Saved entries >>
◆ ◆ ◆ ◆ ◆
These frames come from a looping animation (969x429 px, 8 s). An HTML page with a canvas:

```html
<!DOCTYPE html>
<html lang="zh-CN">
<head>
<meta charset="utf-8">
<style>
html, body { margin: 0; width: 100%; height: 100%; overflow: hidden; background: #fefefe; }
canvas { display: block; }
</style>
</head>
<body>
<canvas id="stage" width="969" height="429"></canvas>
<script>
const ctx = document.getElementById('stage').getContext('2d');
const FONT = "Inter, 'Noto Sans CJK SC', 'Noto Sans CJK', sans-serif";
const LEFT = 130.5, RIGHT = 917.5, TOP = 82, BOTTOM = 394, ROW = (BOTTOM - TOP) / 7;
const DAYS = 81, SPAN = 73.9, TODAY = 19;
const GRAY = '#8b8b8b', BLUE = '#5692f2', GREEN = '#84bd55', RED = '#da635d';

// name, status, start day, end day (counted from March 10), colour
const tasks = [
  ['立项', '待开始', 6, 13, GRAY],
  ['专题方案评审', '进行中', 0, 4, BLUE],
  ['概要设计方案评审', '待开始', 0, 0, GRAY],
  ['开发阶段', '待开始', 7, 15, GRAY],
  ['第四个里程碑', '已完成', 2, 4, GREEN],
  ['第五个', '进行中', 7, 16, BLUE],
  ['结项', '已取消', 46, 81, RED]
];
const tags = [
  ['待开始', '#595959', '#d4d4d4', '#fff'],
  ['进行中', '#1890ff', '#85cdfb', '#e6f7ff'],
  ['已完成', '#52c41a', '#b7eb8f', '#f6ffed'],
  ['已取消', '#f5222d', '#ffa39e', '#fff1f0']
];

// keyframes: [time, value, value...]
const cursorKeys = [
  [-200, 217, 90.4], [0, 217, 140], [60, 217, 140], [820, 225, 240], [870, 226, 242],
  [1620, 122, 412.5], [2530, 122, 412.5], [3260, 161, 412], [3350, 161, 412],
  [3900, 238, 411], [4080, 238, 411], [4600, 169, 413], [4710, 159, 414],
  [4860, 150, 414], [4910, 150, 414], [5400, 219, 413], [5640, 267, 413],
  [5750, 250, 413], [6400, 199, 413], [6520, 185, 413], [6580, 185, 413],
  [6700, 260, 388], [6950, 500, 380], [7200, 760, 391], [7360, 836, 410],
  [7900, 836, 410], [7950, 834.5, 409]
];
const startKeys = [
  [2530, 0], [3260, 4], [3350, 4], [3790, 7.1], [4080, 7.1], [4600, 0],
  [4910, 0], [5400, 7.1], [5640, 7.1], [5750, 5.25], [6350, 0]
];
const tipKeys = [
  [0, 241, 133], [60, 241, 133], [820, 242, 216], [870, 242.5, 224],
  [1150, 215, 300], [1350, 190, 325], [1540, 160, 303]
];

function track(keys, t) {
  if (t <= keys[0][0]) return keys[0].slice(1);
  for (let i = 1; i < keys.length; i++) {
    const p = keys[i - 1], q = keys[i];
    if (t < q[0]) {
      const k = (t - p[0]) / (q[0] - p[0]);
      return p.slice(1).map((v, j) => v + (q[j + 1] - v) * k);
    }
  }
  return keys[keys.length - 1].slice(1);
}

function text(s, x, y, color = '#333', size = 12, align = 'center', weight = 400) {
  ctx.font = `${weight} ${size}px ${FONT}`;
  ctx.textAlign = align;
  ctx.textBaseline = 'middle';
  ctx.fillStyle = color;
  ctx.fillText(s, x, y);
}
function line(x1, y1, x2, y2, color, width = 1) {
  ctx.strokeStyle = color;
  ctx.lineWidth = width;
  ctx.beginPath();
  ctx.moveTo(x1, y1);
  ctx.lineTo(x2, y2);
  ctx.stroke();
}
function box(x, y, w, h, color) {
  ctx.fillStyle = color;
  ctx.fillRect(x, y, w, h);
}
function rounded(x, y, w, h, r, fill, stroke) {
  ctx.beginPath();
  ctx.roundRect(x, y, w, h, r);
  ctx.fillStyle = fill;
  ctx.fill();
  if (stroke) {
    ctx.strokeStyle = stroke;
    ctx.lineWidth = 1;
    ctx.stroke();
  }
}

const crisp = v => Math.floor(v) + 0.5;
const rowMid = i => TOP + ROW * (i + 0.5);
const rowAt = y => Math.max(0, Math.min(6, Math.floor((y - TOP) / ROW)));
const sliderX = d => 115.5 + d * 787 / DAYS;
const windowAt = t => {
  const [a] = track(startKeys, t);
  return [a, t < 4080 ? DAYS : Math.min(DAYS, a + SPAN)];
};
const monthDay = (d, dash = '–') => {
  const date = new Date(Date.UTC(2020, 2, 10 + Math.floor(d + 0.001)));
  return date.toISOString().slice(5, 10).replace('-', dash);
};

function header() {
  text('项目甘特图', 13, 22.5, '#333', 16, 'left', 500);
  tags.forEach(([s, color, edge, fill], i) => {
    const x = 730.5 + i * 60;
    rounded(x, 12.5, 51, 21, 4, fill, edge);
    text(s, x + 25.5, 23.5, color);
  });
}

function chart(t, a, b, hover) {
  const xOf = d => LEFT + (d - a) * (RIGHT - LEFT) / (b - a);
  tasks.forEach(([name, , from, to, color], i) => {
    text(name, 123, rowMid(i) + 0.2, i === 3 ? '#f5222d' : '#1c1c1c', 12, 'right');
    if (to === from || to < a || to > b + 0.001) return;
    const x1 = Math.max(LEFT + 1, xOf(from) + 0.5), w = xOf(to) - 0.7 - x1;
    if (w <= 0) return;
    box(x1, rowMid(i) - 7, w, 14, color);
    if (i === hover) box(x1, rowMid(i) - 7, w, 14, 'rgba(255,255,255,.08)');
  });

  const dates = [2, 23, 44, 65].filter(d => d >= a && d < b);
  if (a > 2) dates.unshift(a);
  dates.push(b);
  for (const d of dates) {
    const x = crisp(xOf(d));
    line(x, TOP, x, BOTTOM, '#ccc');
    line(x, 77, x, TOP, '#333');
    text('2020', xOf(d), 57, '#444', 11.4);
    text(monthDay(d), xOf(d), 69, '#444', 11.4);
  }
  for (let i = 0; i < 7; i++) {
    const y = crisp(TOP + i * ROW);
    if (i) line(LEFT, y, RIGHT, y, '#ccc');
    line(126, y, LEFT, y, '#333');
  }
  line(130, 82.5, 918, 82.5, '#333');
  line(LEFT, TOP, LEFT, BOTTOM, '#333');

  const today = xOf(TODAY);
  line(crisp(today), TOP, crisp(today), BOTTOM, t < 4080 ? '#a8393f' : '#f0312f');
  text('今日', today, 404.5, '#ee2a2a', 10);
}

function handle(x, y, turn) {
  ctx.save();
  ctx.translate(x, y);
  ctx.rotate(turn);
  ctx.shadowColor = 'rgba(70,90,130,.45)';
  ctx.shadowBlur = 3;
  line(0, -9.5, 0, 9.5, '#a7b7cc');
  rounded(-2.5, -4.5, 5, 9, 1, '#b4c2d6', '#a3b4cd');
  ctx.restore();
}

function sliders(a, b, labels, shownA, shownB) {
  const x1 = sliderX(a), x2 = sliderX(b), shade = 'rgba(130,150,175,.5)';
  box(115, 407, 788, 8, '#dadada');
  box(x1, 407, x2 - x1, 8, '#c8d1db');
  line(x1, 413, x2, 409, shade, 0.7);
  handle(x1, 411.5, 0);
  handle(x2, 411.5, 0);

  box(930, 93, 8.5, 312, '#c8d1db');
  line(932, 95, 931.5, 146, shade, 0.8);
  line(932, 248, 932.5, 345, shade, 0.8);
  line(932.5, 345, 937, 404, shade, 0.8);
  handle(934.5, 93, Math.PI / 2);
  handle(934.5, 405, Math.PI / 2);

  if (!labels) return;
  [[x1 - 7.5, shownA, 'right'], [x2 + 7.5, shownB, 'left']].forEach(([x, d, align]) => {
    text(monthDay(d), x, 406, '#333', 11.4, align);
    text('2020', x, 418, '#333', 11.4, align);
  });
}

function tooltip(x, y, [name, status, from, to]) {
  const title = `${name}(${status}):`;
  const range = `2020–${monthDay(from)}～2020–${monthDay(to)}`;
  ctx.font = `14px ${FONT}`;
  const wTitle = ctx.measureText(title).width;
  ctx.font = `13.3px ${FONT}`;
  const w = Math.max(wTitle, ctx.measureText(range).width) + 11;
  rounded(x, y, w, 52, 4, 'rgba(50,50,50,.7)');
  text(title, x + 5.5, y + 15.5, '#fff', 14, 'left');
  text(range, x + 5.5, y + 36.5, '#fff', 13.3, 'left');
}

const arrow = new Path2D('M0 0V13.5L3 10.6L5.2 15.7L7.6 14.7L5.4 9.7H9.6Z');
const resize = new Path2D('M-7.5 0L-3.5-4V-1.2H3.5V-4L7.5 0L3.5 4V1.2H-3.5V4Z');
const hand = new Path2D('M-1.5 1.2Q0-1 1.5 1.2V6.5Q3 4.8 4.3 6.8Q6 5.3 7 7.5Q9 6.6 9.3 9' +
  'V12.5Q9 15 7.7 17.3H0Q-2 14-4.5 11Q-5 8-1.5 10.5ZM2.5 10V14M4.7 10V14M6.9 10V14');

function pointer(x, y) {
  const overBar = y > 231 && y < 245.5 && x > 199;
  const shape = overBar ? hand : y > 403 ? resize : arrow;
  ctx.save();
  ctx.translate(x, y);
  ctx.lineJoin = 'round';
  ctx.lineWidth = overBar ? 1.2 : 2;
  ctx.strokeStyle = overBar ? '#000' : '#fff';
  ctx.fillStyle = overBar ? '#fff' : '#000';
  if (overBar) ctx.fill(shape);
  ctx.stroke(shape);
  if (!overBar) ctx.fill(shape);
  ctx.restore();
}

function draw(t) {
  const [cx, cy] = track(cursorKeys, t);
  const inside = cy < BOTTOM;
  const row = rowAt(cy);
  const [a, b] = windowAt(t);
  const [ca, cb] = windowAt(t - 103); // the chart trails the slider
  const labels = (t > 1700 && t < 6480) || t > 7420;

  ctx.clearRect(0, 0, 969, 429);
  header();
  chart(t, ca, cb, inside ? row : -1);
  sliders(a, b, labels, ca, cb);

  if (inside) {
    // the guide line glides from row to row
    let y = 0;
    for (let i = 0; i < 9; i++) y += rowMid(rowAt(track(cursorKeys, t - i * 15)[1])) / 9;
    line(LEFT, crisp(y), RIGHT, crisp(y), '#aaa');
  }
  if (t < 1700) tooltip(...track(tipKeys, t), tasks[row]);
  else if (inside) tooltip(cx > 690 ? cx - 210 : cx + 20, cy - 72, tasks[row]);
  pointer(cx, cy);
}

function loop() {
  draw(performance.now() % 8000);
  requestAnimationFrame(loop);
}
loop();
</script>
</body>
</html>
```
◆ ◆ ◆ ◆ ◆
PROBLEM REQUIREMENTS >>
Look through the entries above. Copy each line in which the string "hover" occurs.

ANSWER BOX >>
function chart(t, a, b, hover) {
    if (i === hover) box(x1, rowMid(i) - 7, w, 14, 'rgba(255,255,255,.08)');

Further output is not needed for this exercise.